[Posted on 15 October, 2020 by Lena Nylander]
The Swedish Act concerning Support and Service for Persons with Certain Functional Impairments was implemented over 25 years ago and has since then had a major impact on many people’s lives. Its purpose is to provide help and support to individuals with various impairments so that they may lead lives like others, as willing, autonomous participants in society. These services must be requested, either personally or through a representative, and one can always refuse whatever support is not wanted or needed. Many have had their lives significantly improved, especially people with disorders in category 1 (intellectual disability, autism and conditions resembling autism).
Some people in category 1 have moderate, severe or very severe intellectual disability and many of them have concurrent autism. These individuals have major cognitive difficulties, including difficulty and often even inability understanding context and the bigger picture, comprehending consequences and the passage of time, as well as surveying and assessing options. Many lack communicative language, but many can immediately express their will or reluctance in ways that their environment can learn to understand.
All staff working with adults in group homes and daily activities tend to be informed that the care users’ autonomy must be respected at all times. Naturally, personnel must never exercise any kind of physical coercion, but where should the line be drawn in the other direction? From time to time – not so rarely, in fact – care users are left to their own devices, forced to rely on very poor judgment when making important choices. Should personnel help these individuals do things that are obviously hazardous to their health? If someone has diabetes and wants to eat sweets, should they be allowed to do so even when they cannot grasp what it might lead to?
Many care users get antipsychotics, which, without a healthy diet or adequate exercise, will eventually cause a so-called metabolic syndrome or diabetes. How much and in what way should staff support a healthy lifestyle even when the care user prefers to sit still and eat junk food? There is a growing consensus that people with Prader-Willi syndrome (a chromosomal abnormality where the person cannot regulate their food intake and therefore risks extreme obesity) need support in order to not literally eat themselves to death, but there are many others with disorders suffering from malnutrition and severe overweight.
How can staff urge care users who do not see the point of being clean to engage in personal hygiene anyway? Filth and foul odour often lead to exclusion and thereby less participation in society. Should care users choose clothes and shoes themselves, or should staff present options suited to the weather and activity? Should personnel always help maintain oral hygiene, and whose fault is it if care users get cavities due to sloppy toothbrushing? How much responsibility can care users take for their own “choices” – do they even understand what it means to choose, what their options are and what the consequences might be?
Staff sometimes ask care users what they want to do in different situations and whether they want to participate in various activities. Many people with moderate/severe intellectual disability and autism virtually always say no to these questions – either because they have learned that it tends to be the safest choice (especially when they have not understood the question) or because it is the most comfortable option. It might also be the most comfortable option for the staff, as it means they do not have to do anything.

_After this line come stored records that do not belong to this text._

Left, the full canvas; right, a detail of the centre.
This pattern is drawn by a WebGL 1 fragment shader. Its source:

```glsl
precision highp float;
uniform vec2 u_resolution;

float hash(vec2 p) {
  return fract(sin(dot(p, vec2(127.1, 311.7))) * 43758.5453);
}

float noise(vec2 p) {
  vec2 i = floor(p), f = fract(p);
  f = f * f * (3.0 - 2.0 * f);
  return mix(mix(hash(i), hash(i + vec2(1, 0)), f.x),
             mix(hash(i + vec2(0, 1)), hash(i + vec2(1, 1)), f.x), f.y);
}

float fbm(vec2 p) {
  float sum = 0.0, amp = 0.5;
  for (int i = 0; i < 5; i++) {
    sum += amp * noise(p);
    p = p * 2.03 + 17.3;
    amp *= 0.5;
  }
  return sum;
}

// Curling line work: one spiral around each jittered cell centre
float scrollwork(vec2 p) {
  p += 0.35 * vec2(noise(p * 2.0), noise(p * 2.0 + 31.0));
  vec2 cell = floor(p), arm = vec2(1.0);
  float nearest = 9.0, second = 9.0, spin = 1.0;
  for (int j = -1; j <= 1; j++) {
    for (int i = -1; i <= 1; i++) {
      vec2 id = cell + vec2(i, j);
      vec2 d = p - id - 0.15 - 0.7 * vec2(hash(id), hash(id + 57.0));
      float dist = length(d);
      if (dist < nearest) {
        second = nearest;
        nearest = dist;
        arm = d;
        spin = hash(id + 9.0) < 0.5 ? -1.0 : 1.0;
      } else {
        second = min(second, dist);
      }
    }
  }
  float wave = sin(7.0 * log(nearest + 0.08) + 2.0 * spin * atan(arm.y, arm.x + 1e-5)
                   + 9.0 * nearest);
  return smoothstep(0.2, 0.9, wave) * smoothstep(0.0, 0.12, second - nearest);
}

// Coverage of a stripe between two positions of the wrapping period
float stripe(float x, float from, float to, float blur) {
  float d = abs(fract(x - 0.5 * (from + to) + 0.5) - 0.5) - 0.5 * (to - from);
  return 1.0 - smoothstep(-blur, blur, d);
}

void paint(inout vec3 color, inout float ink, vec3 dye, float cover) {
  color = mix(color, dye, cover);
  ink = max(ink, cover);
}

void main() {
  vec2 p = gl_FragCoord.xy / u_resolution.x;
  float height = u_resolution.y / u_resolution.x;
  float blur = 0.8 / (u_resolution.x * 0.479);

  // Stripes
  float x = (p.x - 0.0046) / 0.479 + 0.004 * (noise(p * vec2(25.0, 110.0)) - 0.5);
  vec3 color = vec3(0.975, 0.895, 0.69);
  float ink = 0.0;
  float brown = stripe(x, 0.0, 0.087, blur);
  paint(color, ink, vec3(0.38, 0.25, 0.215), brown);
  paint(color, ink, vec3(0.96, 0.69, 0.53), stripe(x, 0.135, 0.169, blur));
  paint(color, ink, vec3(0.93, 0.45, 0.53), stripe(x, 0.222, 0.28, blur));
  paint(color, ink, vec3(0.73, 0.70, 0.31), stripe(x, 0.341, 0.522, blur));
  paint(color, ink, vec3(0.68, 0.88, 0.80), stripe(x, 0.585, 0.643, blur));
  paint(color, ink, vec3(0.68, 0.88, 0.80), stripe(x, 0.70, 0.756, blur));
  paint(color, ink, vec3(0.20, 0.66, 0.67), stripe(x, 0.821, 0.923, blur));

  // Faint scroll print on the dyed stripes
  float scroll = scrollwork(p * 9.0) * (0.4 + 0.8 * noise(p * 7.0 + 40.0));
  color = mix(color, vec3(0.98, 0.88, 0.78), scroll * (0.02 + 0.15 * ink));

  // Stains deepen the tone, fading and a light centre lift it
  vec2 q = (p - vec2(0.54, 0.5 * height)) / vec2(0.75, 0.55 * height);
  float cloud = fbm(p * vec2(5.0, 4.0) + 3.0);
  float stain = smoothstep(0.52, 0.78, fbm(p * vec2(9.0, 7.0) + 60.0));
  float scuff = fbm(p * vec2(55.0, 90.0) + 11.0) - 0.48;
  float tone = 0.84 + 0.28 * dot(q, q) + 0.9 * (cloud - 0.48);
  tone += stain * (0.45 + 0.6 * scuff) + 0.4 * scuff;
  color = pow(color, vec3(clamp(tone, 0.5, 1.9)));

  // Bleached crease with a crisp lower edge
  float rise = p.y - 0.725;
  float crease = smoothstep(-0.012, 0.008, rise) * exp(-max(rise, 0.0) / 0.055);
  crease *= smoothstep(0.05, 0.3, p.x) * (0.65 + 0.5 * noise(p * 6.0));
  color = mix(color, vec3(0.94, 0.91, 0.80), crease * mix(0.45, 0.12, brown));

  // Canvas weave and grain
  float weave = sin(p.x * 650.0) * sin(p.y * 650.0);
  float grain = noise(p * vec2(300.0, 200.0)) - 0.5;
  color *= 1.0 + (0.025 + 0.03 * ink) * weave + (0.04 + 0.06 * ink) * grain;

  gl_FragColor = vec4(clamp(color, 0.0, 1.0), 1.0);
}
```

Moreover, one might argue that the care user chooses to gain weight, get cavities and end up in bad shape by opting for a lifestyle leading to such consequences.
Getting – but obviously never forcing – people with moderate/severe intellectual disability and autism to live in a way that keeps them healthy, active, happy and involved is often no easy task. The key is motivation and finding ways to make daily routines more palatable: healthy food should be appetising, physical activities should be fun and getting help with personal hygiene should be a natural and respectful part of everyday life. Above all, one should not put the care user in a position to make choices they are not equipped to understand and handle. The fact that the individual lives in a group home and/or has daily activities is precisely because their disorder causes them to struggle with things like everyday choices.
Staff face situations presenting these sorts of ethical dilemmas every day, and handling them requires open discussion and support. Relatives and/or representatives should also participate in these discussions, not least because care users are unable to complain about a lack of support. When a person’s capacity for autonomy is overestimated to the point that they no longer get the support they need to live a good and healthy life, the result is a kind of reverse neglect.